Q. What can people do to protect themselves?

A. In the cases that we handle, sadly, a lot of the clients do not have powers of attorney in place and the types of protections we would want to see. They don’t have a trusted contact, and I think that’s because they don’t want somebody else involved in managing their finances.

Those two types of protection are very helpful: To have a trusted contact who’s different than your power of attorney provides a check and balance.

Q. Power of attorney means?

A. Power of attorney is somebody that an individual selects to manage their finances, health or different types of activities.

What we like is where you have a power of attorney that identifies two attorneys-in-fact who have to act jointly on behalf of the client. The reason I like that is because we’ve had withdrawal requests come in from one of the attorneys-in-fact that seems unusual. And we take a look at the case, and we say, “Hey, we can’t accept this. It needs to be signed by both.” Oftentimes, it hasn’t come back, which means we may have prevented some loss for our client.

Q. And trusted contact?

A. The trusted contact is a relatively new concept. There was a rule passed in 2018, and it tells financial advisers and broker-dealers you need to make best attempts to obtain a trusted contact from a client. And that trusted client contact becomes an added resource if we have concerns that an individual is suffering from cognitive health issues or may be subject to financial exploitation.

We’re hoping that more and more trusted contacts are signed and provided to us.

Q: Do you see certain types of clients getting disproportionately targeted?

A: From an age standpoint, the age that we see the most activity impact is in the 80s and 90s.

But we also handle any case involving an adult where we think that there are cognitive concerns. We’ve had cases where an individual was in the hospital, temporarily incapacitated, and the brother had him sign an irrevocable beneficiary form. The client did not know what they were signing.

Q: It’s often a family member or someone the client knows who’s trying to get the money?

A: Yes. Most people don’t think something like this can happen. I don’t want to think that my kids can exploit me either. But it exists. It’s real.

Q. What tips would you give elderly clients?

A. Be prepared for a decline in cognitive ability. It’s something that’s just natural with age.

I don’t like to see those cases where we have a client who could be being exploited or doesn’t seem to be managing their finances in the way that they originally intended, and we’re not able to have a conversation with them because they don’t appear to be cognitive.
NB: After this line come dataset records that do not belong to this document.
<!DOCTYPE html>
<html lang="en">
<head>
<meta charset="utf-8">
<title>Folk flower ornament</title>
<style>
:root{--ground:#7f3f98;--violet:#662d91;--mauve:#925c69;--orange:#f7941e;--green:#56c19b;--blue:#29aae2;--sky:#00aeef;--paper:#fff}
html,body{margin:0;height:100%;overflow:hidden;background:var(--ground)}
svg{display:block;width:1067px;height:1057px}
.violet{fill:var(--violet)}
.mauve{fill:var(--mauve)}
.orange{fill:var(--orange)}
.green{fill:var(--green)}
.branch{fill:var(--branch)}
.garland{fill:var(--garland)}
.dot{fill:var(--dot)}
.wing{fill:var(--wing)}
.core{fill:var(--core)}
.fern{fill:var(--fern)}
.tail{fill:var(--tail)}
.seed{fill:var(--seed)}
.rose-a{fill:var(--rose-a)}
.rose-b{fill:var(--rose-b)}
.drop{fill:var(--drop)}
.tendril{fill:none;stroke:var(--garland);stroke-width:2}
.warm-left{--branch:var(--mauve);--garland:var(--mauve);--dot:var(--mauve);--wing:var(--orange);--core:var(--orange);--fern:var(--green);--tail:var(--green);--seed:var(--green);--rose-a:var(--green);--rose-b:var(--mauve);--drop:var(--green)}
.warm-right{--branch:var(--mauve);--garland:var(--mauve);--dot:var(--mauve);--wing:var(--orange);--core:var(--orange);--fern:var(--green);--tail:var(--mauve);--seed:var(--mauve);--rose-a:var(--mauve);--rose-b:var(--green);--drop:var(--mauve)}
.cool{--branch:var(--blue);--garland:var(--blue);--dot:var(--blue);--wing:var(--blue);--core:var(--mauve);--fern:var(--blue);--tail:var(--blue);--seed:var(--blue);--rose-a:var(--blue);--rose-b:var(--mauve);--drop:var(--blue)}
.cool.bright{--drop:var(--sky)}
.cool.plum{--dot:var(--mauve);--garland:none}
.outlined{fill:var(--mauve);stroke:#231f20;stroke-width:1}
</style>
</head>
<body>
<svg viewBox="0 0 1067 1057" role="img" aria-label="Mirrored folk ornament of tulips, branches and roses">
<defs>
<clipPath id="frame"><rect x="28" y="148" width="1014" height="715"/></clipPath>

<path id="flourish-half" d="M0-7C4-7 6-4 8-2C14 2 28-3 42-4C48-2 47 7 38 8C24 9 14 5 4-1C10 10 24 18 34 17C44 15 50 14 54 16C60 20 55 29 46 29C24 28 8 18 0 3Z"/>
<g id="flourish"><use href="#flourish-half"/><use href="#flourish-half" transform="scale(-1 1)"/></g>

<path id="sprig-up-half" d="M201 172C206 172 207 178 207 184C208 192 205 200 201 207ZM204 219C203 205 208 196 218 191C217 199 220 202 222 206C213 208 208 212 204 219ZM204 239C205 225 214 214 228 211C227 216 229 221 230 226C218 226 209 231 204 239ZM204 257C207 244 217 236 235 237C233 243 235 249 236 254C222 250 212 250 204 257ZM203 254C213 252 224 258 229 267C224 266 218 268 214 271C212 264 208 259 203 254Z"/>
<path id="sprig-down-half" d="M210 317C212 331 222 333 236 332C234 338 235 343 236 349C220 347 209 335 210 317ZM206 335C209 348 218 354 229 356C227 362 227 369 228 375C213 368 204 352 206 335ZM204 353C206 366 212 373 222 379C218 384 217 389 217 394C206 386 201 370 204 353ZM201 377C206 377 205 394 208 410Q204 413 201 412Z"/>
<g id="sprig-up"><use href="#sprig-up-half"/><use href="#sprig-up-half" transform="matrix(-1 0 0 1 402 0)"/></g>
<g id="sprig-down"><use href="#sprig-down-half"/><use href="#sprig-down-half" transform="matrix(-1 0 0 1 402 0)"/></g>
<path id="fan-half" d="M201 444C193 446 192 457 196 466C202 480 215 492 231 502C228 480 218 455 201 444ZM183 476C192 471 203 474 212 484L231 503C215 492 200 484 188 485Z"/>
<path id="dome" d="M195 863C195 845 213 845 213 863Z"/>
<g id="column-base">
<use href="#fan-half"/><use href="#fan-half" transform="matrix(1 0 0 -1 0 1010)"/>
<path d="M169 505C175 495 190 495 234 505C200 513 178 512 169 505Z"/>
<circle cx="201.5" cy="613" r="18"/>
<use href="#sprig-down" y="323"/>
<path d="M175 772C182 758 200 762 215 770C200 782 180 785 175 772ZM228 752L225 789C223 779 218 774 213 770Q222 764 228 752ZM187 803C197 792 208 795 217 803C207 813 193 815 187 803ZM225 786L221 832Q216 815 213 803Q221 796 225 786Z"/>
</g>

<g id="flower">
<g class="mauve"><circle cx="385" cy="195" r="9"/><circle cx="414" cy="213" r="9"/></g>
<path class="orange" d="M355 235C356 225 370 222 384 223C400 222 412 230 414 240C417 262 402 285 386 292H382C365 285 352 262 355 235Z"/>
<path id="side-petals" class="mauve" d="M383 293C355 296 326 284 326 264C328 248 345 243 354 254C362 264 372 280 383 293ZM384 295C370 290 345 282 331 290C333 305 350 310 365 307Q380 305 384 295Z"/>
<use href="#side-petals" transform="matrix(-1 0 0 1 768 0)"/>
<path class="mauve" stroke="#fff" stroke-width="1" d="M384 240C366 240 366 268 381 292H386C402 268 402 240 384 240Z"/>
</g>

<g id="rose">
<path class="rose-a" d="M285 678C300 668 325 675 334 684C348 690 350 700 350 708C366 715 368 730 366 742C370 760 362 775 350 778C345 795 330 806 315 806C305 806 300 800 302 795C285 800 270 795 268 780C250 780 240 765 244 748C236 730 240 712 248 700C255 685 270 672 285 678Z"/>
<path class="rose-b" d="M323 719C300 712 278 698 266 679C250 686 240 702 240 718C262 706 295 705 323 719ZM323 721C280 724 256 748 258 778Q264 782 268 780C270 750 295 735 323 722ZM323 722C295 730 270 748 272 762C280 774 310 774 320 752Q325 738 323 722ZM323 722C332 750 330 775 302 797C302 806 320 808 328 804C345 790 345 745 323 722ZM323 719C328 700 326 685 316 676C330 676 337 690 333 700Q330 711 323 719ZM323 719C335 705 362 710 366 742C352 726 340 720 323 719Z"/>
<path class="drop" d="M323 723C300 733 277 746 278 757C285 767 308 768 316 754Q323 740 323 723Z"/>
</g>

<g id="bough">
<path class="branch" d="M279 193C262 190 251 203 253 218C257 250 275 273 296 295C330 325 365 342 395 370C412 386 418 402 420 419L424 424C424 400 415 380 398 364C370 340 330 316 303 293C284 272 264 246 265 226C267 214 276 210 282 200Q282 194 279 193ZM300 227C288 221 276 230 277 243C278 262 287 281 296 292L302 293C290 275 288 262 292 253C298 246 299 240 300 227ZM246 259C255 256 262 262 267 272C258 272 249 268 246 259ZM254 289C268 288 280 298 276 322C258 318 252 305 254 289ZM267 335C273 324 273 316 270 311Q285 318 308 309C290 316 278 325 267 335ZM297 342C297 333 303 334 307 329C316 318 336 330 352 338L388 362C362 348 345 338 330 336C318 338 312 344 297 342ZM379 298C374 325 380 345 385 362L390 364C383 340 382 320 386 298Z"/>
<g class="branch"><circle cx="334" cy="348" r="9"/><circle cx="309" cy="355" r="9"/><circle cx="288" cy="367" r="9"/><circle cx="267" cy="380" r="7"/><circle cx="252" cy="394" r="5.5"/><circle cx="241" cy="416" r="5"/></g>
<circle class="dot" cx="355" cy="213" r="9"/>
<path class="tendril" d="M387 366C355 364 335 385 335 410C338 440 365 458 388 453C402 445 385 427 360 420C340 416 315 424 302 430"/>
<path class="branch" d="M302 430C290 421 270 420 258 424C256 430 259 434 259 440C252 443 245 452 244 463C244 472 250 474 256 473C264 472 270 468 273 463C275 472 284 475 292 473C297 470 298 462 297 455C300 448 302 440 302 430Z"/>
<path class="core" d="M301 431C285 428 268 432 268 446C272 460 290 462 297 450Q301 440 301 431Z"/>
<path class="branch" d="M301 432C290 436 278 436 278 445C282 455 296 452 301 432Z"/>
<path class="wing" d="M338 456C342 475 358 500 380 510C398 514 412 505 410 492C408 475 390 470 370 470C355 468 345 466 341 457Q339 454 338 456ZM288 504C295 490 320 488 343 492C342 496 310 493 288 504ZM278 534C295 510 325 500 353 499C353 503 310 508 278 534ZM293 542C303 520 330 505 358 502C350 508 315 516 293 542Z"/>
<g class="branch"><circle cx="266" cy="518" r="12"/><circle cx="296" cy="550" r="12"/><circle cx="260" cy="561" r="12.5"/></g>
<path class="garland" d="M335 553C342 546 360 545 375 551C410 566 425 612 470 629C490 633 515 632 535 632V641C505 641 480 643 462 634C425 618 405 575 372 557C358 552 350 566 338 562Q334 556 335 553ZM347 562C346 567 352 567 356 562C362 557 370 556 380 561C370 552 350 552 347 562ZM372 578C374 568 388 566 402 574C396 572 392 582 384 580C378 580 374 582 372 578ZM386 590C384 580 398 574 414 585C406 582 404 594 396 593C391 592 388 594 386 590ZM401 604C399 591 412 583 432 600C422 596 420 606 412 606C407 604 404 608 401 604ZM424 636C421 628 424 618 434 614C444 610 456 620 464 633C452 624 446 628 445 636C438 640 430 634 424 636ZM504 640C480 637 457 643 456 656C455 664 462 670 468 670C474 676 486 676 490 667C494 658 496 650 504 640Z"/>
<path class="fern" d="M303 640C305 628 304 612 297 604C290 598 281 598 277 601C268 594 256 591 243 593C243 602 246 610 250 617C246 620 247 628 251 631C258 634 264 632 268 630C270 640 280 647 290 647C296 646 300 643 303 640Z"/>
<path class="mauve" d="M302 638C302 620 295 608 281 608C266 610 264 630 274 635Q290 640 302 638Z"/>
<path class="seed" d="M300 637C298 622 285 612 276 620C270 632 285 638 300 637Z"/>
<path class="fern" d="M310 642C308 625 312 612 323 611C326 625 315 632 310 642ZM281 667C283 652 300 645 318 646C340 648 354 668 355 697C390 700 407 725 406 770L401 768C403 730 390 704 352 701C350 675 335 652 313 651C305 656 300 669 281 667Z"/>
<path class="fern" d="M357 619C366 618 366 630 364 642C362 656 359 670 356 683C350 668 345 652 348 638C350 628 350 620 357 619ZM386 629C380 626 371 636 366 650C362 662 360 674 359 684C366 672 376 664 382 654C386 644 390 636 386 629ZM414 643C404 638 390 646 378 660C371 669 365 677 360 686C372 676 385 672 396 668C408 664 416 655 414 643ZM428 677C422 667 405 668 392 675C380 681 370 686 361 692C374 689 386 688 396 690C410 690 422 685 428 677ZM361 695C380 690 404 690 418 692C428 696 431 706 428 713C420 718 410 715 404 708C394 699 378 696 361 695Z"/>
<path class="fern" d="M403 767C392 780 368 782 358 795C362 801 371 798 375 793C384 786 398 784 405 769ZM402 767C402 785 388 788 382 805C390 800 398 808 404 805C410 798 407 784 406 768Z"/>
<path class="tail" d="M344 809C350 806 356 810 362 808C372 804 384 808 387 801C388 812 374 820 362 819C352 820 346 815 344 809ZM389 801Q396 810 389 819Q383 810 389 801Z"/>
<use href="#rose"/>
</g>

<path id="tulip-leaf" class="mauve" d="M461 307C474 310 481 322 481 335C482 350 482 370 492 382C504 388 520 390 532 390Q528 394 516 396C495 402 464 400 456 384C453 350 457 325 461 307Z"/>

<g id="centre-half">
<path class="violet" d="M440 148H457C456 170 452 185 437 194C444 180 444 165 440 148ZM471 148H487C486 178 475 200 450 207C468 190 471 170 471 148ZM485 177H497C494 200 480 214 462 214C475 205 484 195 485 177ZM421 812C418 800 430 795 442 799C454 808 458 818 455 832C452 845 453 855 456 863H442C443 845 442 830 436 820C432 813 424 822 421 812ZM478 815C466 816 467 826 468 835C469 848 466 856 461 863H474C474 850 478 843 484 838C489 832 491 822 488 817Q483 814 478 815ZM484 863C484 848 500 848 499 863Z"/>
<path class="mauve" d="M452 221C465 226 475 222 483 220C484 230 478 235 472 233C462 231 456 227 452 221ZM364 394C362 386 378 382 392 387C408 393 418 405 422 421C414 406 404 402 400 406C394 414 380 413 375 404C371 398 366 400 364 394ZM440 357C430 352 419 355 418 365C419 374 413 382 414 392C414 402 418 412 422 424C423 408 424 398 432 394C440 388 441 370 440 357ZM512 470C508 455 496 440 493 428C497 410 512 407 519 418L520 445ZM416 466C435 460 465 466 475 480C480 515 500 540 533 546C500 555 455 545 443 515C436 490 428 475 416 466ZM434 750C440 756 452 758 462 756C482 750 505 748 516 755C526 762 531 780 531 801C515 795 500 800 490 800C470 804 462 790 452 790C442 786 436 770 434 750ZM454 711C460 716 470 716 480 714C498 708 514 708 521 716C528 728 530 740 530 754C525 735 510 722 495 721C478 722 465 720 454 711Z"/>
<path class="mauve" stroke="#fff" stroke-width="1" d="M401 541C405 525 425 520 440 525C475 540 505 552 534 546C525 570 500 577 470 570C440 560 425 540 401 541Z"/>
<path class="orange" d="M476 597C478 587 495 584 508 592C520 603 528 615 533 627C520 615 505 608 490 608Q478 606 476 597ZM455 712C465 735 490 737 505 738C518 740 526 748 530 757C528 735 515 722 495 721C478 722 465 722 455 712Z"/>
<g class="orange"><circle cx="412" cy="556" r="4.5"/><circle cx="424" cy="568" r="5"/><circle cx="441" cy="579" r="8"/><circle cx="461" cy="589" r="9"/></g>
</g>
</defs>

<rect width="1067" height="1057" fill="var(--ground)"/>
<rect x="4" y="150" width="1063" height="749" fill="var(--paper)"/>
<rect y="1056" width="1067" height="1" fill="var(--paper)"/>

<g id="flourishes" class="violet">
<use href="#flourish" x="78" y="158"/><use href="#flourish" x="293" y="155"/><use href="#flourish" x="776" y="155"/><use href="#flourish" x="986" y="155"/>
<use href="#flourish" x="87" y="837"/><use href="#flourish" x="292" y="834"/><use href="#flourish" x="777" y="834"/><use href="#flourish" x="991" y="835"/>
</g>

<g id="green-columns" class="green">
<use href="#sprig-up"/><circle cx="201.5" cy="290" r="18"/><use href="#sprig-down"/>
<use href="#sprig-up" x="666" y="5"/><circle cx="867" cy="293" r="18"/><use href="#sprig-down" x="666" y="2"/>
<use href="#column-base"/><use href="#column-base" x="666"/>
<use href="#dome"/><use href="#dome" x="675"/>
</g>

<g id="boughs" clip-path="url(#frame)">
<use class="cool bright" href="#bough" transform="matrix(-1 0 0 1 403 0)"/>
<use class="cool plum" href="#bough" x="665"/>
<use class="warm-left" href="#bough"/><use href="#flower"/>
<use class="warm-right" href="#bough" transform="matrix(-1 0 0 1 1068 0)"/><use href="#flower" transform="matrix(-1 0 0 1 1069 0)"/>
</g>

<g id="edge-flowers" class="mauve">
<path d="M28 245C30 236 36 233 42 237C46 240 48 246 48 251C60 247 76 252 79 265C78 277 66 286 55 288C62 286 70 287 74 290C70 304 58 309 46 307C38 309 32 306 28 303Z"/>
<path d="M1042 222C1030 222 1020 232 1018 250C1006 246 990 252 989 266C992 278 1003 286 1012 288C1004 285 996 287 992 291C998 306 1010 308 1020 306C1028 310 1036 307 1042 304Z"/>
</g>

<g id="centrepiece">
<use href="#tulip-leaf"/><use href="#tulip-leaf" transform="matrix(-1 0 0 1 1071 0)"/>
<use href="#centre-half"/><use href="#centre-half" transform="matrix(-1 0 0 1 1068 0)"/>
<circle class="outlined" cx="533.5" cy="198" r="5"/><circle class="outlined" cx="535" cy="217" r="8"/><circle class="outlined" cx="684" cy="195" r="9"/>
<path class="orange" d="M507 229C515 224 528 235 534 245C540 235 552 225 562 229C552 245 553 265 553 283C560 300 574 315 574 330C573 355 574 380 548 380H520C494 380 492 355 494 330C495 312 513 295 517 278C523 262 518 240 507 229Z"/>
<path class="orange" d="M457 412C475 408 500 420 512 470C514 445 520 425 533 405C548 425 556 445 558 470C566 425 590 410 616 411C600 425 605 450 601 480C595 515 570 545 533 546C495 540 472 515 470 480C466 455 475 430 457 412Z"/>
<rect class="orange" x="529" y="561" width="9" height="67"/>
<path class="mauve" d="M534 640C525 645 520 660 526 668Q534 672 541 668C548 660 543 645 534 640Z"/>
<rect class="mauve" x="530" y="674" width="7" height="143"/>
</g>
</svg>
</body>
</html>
But when we have no family member involved, no power of attorney and trusted contact, it really ties our hands as far as what we can do.

And if you’re caring for somebody else: Just talk to them. Don’t let them be siloed. Talk to them about what they need to do to prepare for the future.

Stan Choe, The Associated Press